The Anvil's location, 38 miles north of the border, means that by the time illegals arrive there, they've been walking for days and are sometimes in desperate shape.
Between May and August last year, cowboy Jason Cathcart found four sets of human remains. He came to dread spotting what looked like little white balls in the distance. Those “balls” turned out to be human skulls.
In March, a man arrived at the Anvil's front gate so distraught that he ran into the yard and tried to impale himself on a pitchfork. Later he took up a bale hook and used the pointed end to slash his throat.
“This is what life is like in the Altar Valley,” says Pat.
Certainly the McCain-Kennedy bill will do nothing to change life here. Pat likens the bill, with its plan for amnesty, a guest-worker program, and negligible enforcement, to swatting flies in your house with the doors and windows wide open.
Ask yourself: Would the Altar Valley be a war zone if McCain lived here? If Kennedy's Hyannis Port compound were magically transplanted to southern Arizona, how long do you think it'd be before he rewrote his bill?

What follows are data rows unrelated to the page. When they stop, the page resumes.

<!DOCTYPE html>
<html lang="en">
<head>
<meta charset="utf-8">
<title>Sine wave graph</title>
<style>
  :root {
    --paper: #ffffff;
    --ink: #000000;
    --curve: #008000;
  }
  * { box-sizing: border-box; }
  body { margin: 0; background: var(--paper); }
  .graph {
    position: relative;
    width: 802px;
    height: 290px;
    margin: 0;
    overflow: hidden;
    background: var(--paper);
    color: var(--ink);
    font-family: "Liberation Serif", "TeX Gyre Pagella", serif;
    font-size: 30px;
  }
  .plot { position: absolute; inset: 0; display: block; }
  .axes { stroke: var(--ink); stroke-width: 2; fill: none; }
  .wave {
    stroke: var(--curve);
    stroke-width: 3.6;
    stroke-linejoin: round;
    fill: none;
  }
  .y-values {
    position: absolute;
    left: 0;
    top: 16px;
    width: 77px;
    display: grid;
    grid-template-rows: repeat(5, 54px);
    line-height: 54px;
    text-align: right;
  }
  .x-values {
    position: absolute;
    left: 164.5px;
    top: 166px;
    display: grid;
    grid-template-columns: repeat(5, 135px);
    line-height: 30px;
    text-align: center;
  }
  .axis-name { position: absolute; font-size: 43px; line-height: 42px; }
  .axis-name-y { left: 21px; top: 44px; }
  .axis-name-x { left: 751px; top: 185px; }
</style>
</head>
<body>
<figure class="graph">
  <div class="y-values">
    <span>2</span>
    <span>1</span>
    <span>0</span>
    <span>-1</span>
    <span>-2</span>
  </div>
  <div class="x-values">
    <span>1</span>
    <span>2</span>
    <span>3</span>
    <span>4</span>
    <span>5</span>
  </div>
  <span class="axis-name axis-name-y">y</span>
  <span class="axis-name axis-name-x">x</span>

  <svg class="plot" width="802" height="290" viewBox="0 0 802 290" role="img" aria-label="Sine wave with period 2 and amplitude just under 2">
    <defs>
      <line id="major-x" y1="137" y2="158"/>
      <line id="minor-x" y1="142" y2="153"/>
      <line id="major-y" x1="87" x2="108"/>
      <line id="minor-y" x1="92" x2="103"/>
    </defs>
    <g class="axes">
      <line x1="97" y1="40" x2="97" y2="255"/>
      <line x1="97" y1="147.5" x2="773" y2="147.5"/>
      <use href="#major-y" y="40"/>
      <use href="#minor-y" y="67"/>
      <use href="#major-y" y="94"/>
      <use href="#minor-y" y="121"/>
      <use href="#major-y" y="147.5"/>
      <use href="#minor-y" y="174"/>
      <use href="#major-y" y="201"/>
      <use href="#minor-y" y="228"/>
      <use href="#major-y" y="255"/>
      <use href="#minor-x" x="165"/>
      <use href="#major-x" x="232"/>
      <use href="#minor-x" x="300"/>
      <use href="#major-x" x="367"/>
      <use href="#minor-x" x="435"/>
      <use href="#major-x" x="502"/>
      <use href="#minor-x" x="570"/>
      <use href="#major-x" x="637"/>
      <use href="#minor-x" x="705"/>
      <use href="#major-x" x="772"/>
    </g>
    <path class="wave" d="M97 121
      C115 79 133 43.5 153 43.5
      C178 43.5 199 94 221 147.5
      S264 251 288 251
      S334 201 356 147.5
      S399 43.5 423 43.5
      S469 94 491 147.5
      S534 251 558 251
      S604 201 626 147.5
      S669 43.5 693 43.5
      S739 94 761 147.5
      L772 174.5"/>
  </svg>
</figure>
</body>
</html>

The first time Kennedy saw 30 illegals dashing across his property, he'd trip over his Guatemalan lawn guy rushing to the Senate floor to demand enforcement.
That's one of the American tragedies at play here, the abandonment of ordinary citizens by our country's elites, and most strikingly, the abandonment of the very laws they themselves have written.
The resulting invasion has driven legal Arizona residents from their land, including John King's aunt. She lived south of the Anvil for more than 40 years, but sold out rather than keep fighting a battle the federal government has no intention of winning.
Pat thinks the street demonstrators—she calls them cowards—need to show their bravery by returning to Mexico and changing that country, not ours.
“We did that with the Boston Tea Party,” she says. “We were taxed without representation and we rose up and changed it. I think the students in the streets and these young ACLU individuals here are being used. When you talk to them you realize it's all emotion. There's no logic. They don't have a clue.”
When it comes to what's really happening on our southern border, neither does the rest of the country. But that would change if every American spent a day at the Anvil.
—Leo W. Banks is a writer in Tucson.
As a side note, Jake and I lived down there ourselves, briefly, a few years back. We worked a guest ranch just on our side of the border. We could see the Baboquivari Mountains from the front porch of our quarters. We used to joke that it was like living in another country. I'm not laughing anymore.